- [TASK ITEM] Go over the records and copy every line with the string "href".

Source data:
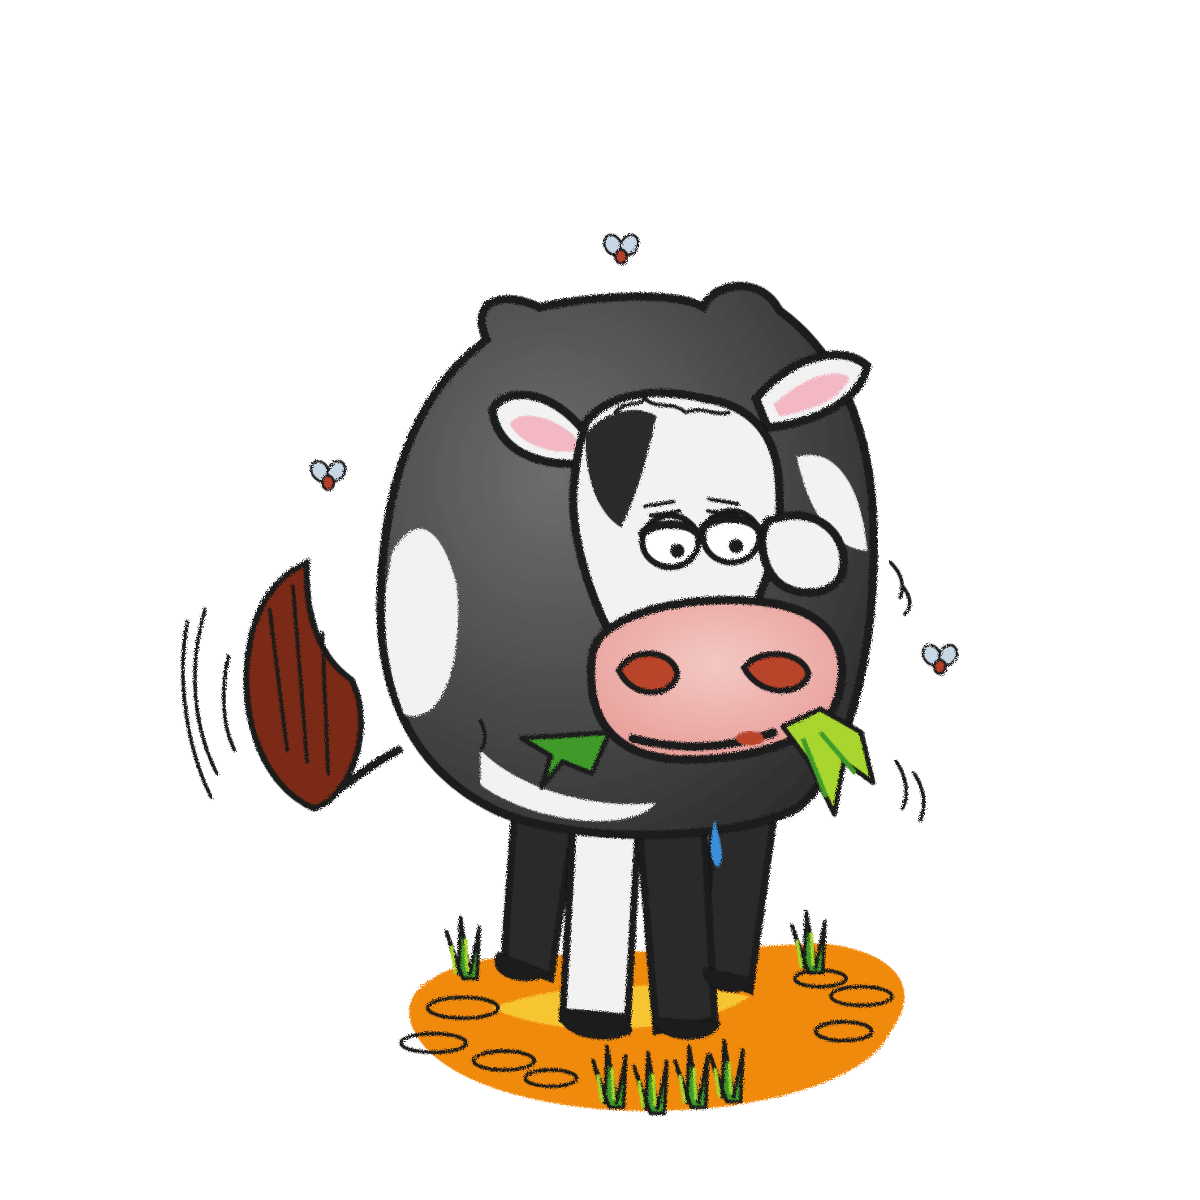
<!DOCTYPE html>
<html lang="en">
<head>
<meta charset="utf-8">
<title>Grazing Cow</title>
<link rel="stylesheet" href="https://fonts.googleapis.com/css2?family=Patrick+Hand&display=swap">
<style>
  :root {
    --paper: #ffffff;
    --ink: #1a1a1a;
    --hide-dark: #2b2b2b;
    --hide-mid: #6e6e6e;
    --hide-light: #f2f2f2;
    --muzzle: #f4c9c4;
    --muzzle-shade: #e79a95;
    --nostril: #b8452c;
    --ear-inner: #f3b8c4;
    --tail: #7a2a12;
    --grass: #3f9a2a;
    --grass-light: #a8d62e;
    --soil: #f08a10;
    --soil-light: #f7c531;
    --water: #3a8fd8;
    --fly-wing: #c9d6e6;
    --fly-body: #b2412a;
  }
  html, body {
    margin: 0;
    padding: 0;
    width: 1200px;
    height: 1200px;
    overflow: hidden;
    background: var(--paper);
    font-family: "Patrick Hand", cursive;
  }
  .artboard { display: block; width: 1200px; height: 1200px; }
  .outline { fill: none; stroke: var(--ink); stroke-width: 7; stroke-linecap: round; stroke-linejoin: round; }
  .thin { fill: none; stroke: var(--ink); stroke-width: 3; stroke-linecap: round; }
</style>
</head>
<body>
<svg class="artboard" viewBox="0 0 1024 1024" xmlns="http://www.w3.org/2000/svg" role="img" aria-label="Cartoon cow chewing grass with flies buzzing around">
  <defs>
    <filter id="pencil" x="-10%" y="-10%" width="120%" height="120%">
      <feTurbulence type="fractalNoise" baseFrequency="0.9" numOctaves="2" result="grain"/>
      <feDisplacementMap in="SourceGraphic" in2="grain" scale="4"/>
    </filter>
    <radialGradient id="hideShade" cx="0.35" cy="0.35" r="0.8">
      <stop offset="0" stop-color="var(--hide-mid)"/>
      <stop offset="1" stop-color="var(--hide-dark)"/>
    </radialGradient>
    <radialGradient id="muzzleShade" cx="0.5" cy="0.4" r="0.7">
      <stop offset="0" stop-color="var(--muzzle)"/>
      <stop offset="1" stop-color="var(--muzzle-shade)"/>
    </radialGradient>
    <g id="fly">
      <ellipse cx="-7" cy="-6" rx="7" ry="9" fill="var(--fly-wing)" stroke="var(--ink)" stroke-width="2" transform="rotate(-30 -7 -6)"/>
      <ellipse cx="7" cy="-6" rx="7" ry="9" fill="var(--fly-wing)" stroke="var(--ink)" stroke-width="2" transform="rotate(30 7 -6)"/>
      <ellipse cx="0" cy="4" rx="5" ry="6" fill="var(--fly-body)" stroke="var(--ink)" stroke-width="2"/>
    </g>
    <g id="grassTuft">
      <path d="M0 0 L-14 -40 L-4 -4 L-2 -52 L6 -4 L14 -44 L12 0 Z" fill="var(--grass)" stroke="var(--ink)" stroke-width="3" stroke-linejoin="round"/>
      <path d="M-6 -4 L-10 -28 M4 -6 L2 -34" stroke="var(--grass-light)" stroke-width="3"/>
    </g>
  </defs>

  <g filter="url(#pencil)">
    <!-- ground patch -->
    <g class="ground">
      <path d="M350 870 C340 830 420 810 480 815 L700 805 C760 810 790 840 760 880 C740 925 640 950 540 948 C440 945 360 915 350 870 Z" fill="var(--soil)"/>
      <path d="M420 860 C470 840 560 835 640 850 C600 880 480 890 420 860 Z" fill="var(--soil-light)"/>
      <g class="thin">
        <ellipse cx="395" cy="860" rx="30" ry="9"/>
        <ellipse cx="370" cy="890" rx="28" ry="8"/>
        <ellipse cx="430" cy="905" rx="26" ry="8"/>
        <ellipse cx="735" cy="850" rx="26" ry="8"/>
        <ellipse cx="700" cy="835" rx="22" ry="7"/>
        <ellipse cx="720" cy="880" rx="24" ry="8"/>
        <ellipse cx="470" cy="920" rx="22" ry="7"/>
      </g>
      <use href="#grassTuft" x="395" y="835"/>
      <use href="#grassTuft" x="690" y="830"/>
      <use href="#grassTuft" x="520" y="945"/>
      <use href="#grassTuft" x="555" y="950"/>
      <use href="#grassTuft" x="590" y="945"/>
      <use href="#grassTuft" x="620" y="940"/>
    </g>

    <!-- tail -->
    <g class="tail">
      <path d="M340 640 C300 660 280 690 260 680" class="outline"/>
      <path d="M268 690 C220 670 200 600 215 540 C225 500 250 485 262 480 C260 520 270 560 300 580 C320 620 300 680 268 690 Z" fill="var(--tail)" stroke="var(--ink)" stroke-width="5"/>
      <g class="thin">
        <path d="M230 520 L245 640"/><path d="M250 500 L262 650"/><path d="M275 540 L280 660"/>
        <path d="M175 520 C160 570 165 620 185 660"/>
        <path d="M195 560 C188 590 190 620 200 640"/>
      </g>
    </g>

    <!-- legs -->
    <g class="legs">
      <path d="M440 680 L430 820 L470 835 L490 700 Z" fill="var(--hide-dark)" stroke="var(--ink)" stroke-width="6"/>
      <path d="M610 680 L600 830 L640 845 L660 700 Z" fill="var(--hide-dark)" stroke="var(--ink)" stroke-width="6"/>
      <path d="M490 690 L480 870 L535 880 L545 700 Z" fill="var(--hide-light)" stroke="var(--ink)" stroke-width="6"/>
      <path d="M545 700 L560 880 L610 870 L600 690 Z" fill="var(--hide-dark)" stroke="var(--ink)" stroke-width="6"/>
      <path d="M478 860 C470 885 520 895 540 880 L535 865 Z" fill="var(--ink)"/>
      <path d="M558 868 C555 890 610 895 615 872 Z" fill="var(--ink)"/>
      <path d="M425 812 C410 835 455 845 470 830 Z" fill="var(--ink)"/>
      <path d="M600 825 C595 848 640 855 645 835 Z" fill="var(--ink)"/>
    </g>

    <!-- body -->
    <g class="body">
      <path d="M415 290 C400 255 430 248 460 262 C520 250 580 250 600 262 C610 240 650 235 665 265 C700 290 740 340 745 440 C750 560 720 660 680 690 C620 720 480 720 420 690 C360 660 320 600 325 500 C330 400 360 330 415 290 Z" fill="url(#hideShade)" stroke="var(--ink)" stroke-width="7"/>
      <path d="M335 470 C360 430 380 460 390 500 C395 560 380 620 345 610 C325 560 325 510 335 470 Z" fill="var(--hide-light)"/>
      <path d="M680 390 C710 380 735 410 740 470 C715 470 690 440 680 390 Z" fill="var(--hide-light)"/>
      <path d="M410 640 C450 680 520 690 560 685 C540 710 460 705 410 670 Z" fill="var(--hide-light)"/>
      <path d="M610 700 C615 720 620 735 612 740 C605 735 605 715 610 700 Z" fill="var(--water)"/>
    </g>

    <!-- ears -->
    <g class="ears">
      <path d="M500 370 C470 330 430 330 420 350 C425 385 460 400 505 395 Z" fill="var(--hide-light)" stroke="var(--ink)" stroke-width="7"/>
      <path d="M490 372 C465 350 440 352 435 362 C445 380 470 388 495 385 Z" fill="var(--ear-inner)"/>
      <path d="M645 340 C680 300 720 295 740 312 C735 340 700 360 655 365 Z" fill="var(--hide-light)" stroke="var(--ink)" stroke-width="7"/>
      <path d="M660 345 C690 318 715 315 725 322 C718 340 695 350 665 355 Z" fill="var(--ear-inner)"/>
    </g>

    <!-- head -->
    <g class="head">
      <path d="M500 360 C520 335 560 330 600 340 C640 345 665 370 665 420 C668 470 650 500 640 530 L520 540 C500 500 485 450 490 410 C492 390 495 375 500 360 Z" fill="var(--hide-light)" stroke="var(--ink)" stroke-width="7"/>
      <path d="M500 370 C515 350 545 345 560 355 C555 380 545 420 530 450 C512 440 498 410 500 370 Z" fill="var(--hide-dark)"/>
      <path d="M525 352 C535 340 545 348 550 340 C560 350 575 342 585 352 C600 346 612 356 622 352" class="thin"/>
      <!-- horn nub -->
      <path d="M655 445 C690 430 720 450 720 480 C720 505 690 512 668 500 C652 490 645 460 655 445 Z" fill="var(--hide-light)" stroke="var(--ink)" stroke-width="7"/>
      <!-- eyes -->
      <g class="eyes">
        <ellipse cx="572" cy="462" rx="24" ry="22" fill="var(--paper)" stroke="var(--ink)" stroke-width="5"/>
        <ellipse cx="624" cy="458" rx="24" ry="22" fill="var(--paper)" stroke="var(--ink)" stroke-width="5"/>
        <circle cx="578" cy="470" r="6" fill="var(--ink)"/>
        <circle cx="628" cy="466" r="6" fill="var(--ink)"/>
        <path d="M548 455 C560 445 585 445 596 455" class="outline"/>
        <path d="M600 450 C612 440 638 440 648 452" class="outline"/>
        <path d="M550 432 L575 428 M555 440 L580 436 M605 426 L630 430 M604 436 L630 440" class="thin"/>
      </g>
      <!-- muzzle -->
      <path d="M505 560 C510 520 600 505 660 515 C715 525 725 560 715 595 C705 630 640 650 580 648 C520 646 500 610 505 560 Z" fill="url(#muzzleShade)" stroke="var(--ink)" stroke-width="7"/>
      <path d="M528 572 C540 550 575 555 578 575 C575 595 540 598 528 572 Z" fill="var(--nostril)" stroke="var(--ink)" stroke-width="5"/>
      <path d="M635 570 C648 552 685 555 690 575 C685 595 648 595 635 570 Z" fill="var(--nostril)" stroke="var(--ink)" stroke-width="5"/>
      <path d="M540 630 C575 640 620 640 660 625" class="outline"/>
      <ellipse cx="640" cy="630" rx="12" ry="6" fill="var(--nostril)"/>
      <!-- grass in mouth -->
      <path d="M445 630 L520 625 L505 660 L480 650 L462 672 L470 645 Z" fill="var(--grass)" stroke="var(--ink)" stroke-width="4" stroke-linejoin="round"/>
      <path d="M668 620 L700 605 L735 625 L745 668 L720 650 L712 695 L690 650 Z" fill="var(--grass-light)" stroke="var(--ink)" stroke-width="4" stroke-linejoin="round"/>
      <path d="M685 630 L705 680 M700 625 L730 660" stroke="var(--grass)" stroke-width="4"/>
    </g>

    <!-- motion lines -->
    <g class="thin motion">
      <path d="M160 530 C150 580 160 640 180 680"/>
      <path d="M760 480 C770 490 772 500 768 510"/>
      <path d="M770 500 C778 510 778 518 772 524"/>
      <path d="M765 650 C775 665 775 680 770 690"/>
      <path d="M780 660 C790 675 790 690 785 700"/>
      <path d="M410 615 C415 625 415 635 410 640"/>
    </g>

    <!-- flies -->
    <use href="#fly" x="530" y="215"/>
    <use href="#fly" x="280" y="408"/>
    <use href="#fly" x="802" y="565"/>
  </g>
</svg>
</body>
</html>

...

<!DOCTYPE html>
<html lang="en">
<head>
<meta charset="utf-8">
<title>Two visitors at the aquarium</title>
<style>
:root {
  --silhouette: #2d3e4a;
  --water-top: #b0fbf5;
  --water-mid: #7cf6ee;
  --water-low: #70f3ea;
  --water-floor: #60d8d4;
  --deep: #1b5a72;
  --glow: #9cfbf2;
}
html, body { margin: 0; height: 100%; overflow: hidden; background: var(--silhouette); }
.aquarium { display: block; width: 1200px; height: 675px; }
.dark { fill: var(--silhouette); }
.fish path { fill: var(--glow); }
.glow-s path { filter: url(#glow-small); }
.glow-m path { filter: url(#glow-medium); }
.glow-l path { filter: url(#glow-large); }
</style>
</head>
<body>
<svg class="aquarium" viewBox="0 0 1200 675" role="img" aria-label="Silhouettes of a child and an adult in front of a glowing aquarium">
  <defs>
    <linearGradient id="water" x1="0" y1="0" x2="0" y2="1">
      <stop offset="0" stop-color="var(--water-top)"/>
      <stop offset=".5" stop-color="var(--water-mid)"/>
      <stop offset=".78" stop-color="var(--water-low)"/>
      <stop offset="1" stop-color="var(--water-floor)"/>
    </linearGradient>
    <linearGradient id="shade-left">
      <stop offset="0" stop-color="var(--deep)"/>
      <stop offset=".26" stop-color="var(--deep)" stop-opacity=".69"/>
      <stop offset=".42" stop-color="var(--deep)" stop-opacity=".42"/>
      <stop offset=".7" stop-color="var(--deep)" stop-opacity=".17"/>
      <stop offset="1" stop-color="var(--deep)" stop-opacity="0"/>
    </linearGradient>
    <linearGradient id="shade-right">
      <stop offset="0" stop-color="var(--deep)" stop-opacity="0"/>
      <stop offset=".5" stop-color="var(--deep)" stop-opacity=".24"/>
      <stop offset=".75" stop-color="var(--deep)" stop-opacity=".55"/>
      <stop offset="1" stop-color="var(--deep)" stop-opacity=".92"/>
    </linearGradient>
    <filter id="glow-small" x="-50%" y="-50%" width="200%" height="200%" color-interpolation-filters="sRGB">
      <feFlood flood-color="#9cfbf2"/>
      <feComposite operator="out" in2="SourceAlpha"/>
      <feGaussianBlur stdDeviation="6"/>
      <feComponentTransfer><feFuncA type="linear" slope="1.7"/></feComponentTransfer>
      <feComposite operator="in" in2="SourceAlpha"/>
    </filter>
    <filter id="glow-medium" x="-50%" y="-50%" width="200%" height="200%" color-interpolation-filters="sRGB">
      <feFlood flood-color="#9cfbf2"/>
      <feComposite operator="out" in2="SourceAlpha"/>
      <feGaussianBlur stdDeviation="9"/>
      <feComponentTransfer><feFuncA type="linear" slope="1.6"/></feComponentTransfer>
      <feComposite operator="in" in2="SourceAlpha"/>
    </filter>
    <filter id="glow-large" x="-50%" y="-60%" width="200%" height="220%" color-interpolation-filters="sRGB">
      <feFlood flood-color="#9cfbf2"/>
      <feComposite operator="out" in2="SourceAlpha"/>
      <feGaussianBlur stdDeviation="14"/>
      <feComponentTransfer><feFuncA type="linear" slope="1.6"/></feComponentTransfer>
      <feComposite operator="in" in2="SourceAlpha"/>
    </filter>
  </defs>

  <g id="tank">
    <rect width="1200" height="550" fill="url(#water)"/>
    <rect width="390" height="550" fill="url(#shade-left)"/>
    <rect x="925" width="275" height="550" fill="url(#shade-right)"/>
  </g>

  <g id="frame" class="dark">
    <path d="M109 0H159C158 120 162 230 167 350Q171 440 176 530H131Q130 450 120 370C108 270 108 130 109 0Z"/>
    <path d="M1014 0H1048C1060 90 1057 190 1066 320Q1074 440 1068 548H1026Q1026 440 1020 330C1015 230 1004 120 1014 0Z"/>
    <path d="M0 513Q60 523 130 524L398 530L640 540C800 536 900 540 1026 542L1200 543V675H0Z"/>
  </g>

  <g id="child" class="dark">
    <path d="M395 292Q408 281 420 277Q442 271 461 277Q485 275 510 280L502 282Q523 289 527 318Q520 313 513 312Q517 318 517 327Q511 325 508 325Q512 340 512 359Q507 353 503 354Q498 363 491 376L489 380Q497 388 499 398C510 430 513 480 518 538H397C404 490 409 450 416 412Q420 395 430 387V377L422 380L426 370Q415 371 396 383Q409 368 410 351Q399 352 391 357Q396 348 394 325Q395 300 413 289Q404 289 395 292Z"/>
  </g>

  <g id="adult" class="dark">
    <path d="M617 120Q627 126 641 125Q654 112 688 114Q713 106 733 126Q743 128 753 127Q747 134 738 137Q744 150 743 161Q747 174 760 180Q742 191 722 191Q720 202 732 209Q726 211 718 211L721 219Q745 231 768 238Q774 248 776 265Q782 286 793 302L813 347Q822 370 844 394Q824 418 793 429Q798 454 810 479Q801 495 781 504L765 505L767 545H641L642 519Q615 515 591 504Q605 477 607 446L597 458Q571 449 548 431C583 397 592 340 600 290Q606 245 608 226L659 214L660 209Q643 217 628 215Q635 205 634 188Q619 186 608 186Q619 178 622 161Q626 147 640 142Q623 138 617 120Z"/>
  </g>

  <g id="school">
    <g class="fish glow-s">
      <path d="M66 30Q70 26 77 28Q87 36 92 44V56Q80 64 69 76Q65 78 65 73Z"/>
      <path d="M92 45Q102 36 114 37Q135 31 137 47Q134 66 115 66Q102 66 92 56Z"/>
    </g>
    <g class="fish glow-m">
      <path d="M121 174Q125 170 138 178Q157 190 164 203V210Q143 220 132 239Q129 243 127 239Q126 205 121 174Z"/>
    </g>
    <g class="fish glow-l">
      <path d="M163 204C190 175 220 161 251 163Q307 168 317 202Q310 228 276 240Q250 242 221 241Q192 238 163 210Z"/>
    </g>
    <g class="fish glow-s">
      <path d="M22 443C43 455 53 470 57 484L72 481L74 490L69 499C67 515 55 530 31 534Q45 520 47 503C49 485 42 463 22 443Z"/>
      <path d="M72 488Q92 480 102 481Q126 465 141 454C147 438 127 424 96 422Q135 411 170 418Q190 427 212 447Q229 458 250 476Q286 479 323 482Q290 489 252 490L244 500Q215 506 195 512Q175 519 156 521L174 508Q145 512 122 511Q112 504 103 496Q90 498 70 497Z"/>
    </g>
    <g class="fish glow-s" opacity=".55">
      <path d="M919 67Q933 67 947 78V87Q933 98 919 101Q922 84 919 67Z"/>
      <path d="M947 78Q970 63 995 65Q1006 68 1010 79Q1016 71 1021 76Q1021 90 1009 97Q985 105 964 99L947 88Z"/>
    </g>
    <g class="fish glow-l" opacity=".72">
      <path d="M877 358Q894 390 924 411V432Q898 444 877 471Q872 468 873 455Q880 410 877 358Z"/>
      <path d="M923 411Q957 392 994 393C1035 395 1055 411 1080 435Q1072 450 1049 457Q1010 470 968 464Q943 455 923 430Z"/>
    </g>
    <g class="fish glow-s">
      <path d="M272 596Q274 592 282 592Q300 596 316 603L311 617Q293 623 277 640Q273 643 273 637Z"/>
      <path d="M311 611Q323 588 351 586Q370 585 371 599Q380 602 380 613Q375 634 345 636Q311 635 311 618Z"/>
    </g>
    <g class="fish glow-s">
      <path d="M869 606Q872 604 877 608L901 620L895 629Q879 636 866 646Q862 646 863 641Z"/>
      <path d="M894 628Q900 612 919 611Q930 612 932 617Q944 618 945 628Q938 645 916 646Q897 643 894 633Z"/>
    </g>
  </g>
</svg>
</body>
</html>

- [ANSWER BOX]
<link rel="stylesheet" href="https://fonts.googleapis.com/css2?family=Patrick+Hand&display=swap">
      <use href="#grassTuft" x="395" y="835"/>
      <use href="#grassTuft" x="690" y="830"/>
      <use href="#grassTuft" x="520" y="945"/>
      <use href="#grassTuft" x="555" y="950"/>
      <use href="#grassTuft" x="590" y="945"/>
      <use href="#grassTuft" x="620" y="940"/>
    <use href="#fly" x="530" y="215"/>
    <use href="#fly" x="280" y="408"/>
    <use href="#fly" x="802" y="565"/>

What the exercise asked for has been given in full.